--- About this task ---
Copy the opening lines of the listing exactly, through and including the line with "width: 972px; height: 66px;"; do not copy any pictures.

--- Dataset ---

━━━━━━

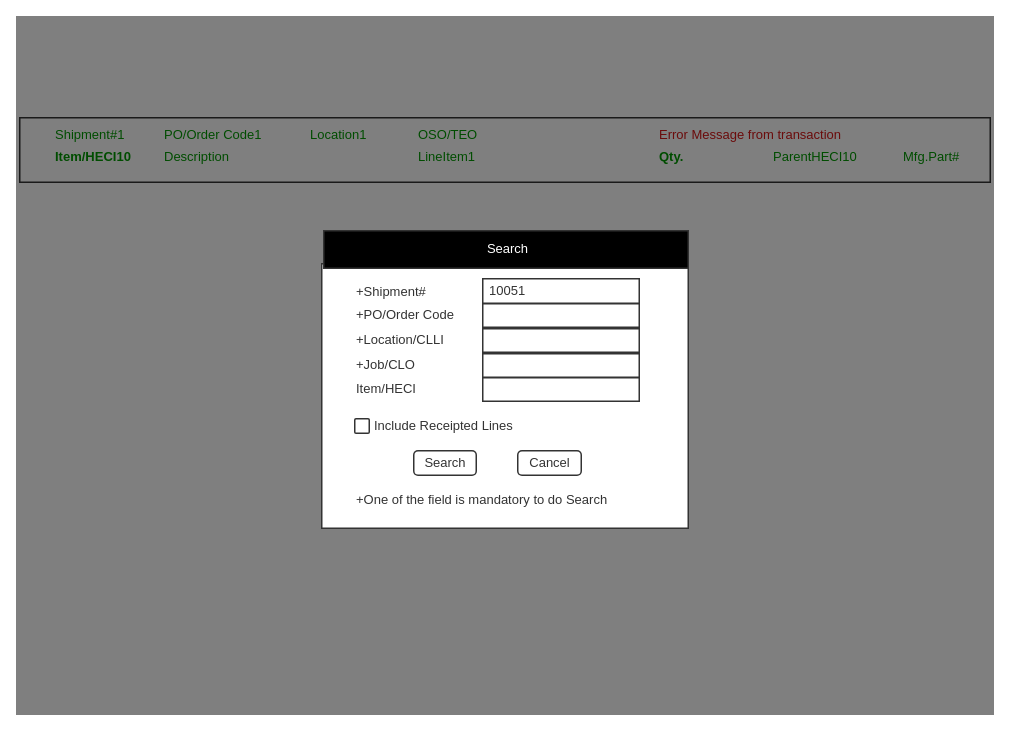
<!DOCTYPE html>
<html lang="en">
<head>
<meta charset="utf-8">
<title>Shipment search</title>
<style>
:root {
  --page: #fff;
  --backdrop: #7f7f7f;
  --line: #333;
  --frame: #1a1a1a;
  --text: #333;
  --record: #004d00;
  --error: #6b0c0c;
  --bar: #000;
}
* { box-sizing: border-box; margin: 0; padding: 0; }
body {
  position: relative;
  width: 1010px;
  height: 731px;
  overflow: hidden;
  background: var(--page);
  color: var(--text);
  font: 13px/15px "Liberation Sans", Arial, sans-serif;
  white-space: nowrap;
}
.backdrop {
  position: absolute;
  left: 16px; top: 16px;
  width: 978px; height: 699px;
  background: var(--backdrop);
}
.record {
  position: absolute;
  left: 19px; top: 117px;
  width: 972px; height: 66px;
  padding: 10px 0 0 36px;
  display: grid;
  grid-template-columns: 109px 146px 108px 241px 114px 130px 80px;
  grid-template-rows: 15px 15px;
  row-gap: 7px;
  color: var(--record);
  box-shadow: inset 0 0 0 1.5px var(--frame);
}
.record .error { grid-column: 5 / span 3; color: var(--error); }
.record .line-item { grid-column: 4; }
.dialog {
  position: absolute;
  left: 321px; top: 263px;
  width: 368px; height: 266px;
  padding: 15px 0 0 33px;
  background: var(--page);
  box-shadow: inset 0 0 0 1.5px var(--line);
}
.title-bar {
  position: absolute;
  left: 323px; top: 230px;
  width: 366px; height: 39px;
  padding: 11px 0 0 3px;
  background: var(--bar);
  color: var(--page);
  font-weight: normal;
  font-size: 13px;
  text-align: center;
  box-shadow: inset 0 0 0 1.5px var(--line);
}
.fields {
  display: grid;
  grid-template-columns: 126px 158px;
  grid-template-rows: 25px 25px 25px 24px 25px;
  padding-left: 2px;
}
.label { padding-top: 4px; }
.label:first-child { padding-top: 6px; }
.field {
  height: 25px;
  padding: 5px 0 0 7px;
  box-shadow: inset 0 0 0 1.5px var(--line);
}
.field.filled { height: 26px; }
.option {
  display: flex;
  gap: 4px;
  margin-top: 16px;
}
.checkbox {
  width: 16px; height: 16px;
  border-radius: 2px;
  box-shadow: inset 0 0 0 1.5px var(--line);
}
.actions {
  display: flex;
  gap: 40px;
  margin: 16px 0 0 59px;
}
.button {
  width: 64px; height: 26px;
  padding-top: 5px;
  border-radius: 5px;
  color: inherit;
  text-align: center;
  text-decoration: none;
  box-shadow: inset 0 0 0 1.5px var(--line);
}
.button.cancel { width: 65px; }
.note { margin: 16px 0 0 2px; }
</style>
</head>
<body>
<div class="backdrop"></div>
<section class="record">
  <span>Shipment#1</span>
  <span>PO/Order Code1</span>
  <span>Location1</span>
  <span>OSO/TEO</span>
  <span class="error">Error Message from transaction</span>
  <b>Item/HECI10</b>
  <span>Description</span>
  <span class="line-item">LineItem1</span>
  <b>Qty.</b>
  <span>ParentHECI10</span>
  <span>Mfg.Part#</span>
</section>
<main class="dialog">
  <div class="fields">
    <span class="label">+Shipment#</span><div class="field filled">10051</div>
    <span class="label">+PO/Order Code</span><div class="field"></div>
    <span class="label">+Location/CLLI</span><div class="field"></div>
    <span class="label">+Job/CLO</span><div class="field"></div>
    <span class="label">Item/HECI</span><div class="field"></div>
  </div>
  <div class="option"><span class="checkbox"></span><span>Include Receipted Lines</span></div>
  <div class="actions">
    <a class="button" href="#">Search</a>
    <a class="button cancel" href="#">Cancel</a>
  </div>
  <p class="note">+One of the field is mandatory to do Search</p>
</main>
<h1 class="title-bar">Search</h1>
</body>
</html>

━━━━━━

--- Answer to this problem ---
<!DOCTYPE html>
<html lang="en">
<head>
<meta charset="utf-8">
<title>Shipment search</title>
<style>
:root {
  --page: #fff;
  --backdrop: #7f7f7f;
  --line: #333;
  --frame: #1a1a1a;
  --text: #333;
  --record: #004d00;
  --error: #6b0c0c;
  --bar: #000;
}
* { box-sizing: border-box; margin: 0; padding: 0; }
body {
  position: relative;
  width: 1010px;
  height: 731px;
  overflow: hidden;
  background: var(--page);
  color: var(--text);
  font: 13px/15px "Liberation Sans", Arial, sans-serif;
  white-space: nowrap;
}
.backdrop {
  position: absolute;
  left: 16px; top: 16px;
  width: 978px; height: 699px;
  background: var(--backdrop);
}
.record {
  position: absolute;
  left: 19px; top: 117px;
  width: 972px; height: 66px;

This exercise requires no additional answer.